**** Material to process ****

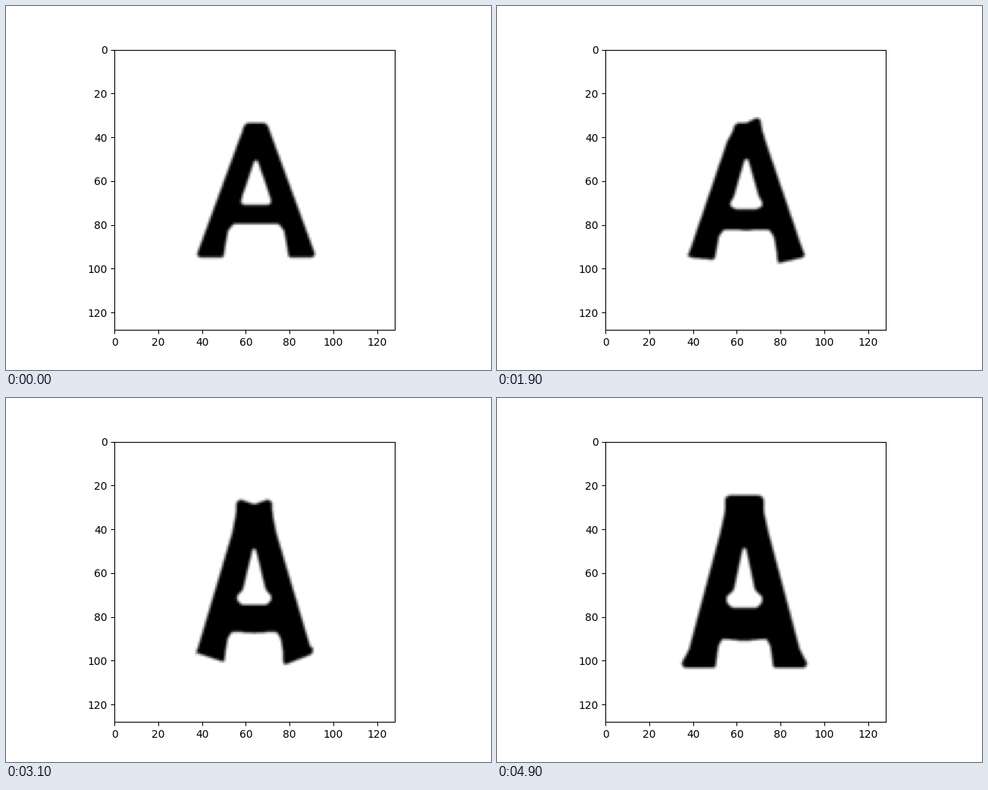
Write a matplotlib script that moves like this. It is 640 by 480 pixels and loops after 5 s.

```python
import numpy as np
import matplotlib.pyplot as plt
from matplotlib.animation import FuncAnimation
from matplotlib.path import Path

CELLS = 128                      # image resolution
SUB = 3                          # samples per cell
ORIGIN = np.array([142.7, 56.8])   # stage position of the image corner
CELL = 2.8875                    # stage pixels per cell
SOFTNESS = 0.7                   # edge blur in cells
CONTRAST = 1.25
FRAMES, INTERVAL = 50, 100

# Spans in ms during which a part moves from its first to its last place.
BODY = (600, 4600)
HOLE = (0, 4600)
TOP_LEFT, TOP_MID, TOP_RIGHT = (1900, 3600), (1900, 4200), (700, 4100)
SOLE_LEFT, SOLE_RIGHT = (1200, 4200), (700, 3800)
HEEL_LEFT, HEEL_RIGHT = (2900, 3600), (2700, 3900)
TIP_LEFT, TIP_RIGHT = (2500, 3150), (3000, 3800)

# The letter is mirrored about an axis, so each key point is
# (first half-width, y), (last half-width, y), left span, right span.
AXIS = (329.5, 326)
OUTLINE = [
    ((0, 154), (0, 128), TOP_MID, TOP_MID),
    ((12, 154), (20, 128), TOP_LEFT, TOP_RIGHT),
    ((16, 158), (25, 131), TOP_LEFT, TOP_RIGHT),
    ((18, 165), (26, 151), TOP_LEFT, TOP_RIGHT),
    ((23, 178), (32, 178), BODY, BODY),
    ((76, 322), (73, 331), BODY, BODY),
    ((78, 328), (83, 350), TIP_LEFT, TIP_RIGHT),
    ((75, 331), (80, 355), HEEL_LEFT, HEEL_RIGHT),
    ((43, 331), (38, 355), SOLE_LEFT, SOLE_RIGHT),
    ((41, 318), (36, 338), BODY, BODY),
    ((37, 296), (34, 326), BODY, BODY),
    ((30, 287), (29, 317), BODY, BODY),
    ((0, 287), (0, 320), BODY, BODY),
]
COUNTER = [
    ((2, 203), (2, 197), HOLE, HOLE),
    ((18, 250), (14, 253), HOLE, HOLE),
    ((20, 257), (23, 261), HOLE, HOLE),
    ((19, 261), (24, 268), HOLE, HOLE),
    ((13, 262), (17, 276), HOLE, HOLE),
]

# Sample grid and a matrix that blurs and reduces it to cells in one step.
fine = (np.arange(CELLS * SUB) + 0.5) / SUB
grid = np.stack(np.meshgrid(fine, fine), axis=-1).reshape(-1, 2)
centres = np.arange(CELLS) + 0.5
blur = np.exp(-((centres[:, None] - fine) / SOFTNESS) ** 2 / 2)
blur /= blur.sum(axis=1, keepdims=True)


def ease(time, span):
    u = np.clip((time - span[0]) / (span[1] - span[0]), 0, 1)
    return u * u * (3 - 2 * u)


def mix(first, last, k):
    first, last = np.array(first, float), np.array(last, float)
    return first + k * (last - first)


def inside(key_points, time):
    """Mask of the mirrored contour at the given time."""
    axis = mix(*AXIS, ease(time, BODY))
    left, right = [], []
    for first, last, left_span, right_span in key_points:
        width, y = mix(first, last, ease(time, left_span))
        left.append((axis - width, y))
        width, y = mix(first, last, ease(time, right_span))
        right.append((axis + width, y))
    contour = (np.array(right + left[::-1] + right[:1]) - ORIGIN) / CELL
    return Path(contour).contains_points(grid).reshape(CELLS * SUB, -1)


def letter(time):
    mask = inside(OUTLINE, time) & ~inside(COUNTER, time)
    ink = blur @ mask.astype(float) @ blur.T
    return 1 - np.clip((ink - 0.5) * CONTRAST + 0.5, 0, 1)


fig, ax = plt.subplots(figsize=(6.4, 4.8), dpi=100)
image = ax.imshow(letter(0), cmap="gray", vmin=0, vmax=1,
                  extent=(0, CELLS, CELLS, 0))


def update(frame):
    image.set_data(letter(frame * INTERVAL))
    return [image]


animation = FuncAnimation(fig, update, frames=FRAMES, interval=INTERVAL,
                          repeat=True, repeat_delay=0)
plt.show()
```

****

How many lines in the records above contain the word "BODY"? Reply with the number alone.

* [Solution for this exercise]:
8